RECORDS FOR THE EXERCISE Block Start

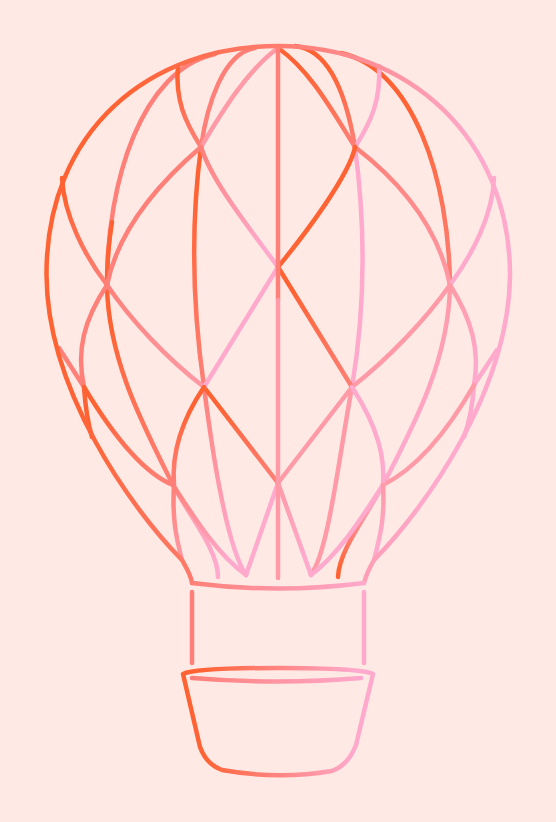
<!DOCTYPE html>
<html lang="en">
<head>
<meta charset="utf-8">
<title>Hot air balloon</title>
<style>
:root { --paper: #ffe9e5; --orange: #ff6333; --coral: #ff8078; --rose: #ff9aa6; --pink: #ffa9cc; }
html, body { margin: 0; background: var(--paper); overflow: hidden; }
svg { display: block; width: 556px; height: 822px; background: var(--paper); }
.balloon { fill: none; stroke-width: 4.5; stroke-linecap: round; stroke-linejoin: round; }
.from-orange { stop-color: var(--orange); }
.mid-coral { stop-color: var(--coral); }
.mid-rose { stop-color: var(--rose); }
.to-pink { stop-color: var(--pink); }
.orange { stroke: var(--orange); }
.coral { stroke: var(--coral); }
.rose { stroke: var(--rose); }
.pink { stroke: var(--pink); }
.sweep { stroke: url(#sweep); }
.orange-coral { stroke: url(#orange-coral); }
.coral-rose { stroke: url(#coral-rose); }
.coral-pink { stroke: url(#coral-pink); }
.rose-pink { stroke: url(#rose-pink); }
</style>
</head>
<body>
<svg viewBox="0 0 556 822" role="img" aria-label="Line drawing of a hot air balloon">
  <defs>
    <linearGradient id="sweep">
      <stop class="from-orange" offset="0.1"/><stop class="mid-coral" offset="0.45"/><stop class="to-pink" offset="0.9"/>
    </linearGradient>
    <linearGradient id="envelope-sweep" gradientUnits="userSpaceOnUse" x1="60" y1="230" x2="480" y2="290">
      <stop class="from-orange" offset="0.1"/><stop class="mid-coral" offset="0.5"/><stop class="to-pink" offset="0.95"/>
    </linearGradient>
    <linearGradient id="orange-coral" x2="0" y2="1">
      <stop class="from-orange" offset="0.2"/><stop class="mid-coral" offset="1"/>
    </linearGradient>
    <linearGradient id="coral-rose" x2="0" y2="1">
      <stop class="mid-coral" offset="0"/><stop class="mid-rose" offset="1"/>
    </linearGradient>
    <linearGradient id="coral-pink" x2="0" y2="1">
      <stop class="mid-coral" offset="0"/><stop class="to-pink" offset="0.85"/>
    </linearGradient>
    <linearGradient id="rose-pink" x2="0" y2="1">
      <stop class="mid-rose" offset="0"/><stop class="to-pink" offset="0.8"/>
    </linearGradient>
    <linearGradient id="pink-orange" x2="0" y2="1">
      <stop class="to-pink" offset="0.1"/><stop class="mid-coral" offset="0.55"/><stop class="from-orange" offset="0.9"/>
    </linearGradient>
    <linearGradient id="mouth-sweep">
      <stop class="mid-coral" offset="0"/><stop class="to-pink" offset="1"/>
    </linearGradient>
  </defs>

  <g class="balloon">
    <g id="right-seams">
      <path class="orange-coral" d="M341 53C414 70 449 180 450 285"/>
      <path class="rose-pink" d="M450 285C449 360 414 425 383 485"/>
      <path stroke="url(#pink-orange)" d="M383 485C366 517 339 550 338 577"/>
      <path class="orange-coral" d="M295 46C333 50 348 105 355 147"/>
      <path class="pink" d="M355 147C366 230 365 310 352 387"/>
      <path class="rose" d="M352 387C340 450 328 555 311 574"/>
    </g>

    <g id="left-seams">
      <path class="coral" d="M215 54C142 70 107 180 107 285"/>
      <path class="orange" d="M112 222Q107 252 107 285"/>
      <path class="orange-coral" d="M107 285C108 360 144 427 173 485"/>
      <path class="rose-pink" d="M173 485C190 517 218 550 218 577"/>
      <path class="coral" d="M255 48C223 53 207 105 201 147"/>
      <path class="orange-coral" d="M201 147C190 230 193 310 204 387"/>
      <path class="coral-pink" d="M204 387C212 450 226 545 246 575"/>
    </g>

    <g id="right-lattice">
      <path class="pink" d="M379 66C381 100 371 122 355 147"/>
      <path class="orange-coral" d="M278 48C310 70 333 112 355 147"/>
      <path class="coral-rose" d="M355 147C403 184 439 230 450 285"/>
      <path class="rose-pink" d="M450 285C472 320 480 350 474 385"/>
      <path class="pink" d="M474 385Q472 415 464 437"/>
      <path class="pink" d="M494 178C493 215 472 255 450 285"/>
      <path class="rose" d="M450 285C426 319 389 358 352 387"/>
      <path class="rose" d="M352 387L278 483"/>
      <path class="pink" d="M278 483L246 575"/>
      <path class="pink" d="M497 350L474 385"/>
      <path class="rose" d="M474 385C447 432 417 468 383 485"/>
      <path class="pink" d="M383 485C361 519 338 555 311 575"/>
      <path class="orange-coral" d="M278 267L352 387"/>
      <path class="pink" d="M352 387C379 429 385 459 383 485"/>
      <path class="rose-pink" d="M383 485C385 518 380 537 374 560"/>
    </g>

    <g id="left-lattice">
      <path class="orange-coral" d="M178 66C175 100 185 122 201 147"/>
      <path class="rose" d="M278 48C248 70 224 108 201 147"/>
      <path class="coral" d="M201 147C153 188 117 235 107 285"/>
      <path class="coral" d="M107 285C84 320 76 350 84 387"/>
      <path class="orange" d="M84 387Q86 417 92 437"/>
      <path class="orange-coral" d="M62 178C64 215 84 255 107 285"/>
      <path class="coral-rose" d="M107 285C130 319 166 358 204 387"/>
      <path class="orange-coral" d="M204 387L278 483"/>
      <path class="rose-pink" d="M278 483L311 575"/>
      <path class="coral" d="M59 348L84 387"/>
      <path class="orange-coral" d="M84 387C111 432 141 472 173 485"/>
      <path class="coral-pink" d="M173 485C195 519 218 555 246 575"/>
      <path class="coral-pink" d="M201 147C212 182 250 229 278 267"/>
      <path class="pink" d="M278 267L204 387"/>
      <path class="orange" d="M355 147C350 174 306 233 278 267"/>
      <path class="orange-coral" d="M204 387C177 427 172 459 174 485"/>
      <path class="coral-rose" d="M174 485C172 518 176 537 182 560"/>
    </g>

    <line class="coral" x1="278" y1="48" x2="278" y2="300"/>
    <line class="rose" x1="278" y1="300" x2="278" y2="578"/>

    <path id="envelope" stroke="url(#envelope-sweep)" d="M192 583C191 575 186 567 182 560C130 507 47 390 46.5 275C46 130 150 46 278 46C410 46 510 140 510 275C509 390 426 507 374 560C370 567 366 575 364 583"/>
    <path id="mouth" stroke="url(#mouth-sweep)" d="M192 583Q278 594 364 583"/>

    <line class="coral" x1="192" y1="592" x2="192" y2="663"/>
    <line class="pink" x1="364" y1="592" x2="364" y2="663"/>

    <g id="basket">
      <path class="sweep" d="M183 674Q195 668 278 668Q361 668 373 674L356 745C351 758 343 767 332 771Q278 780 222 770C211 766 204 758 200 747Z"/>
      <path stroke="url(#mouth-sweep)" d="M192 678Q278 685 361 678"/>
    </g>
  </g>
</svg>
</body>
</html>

RECORDS FOR THE EXERCISE Block End

EXERCISE DETAILS
In the data above, how many lines hold the string "background"? Give the number by itself.

TASK RESULT
2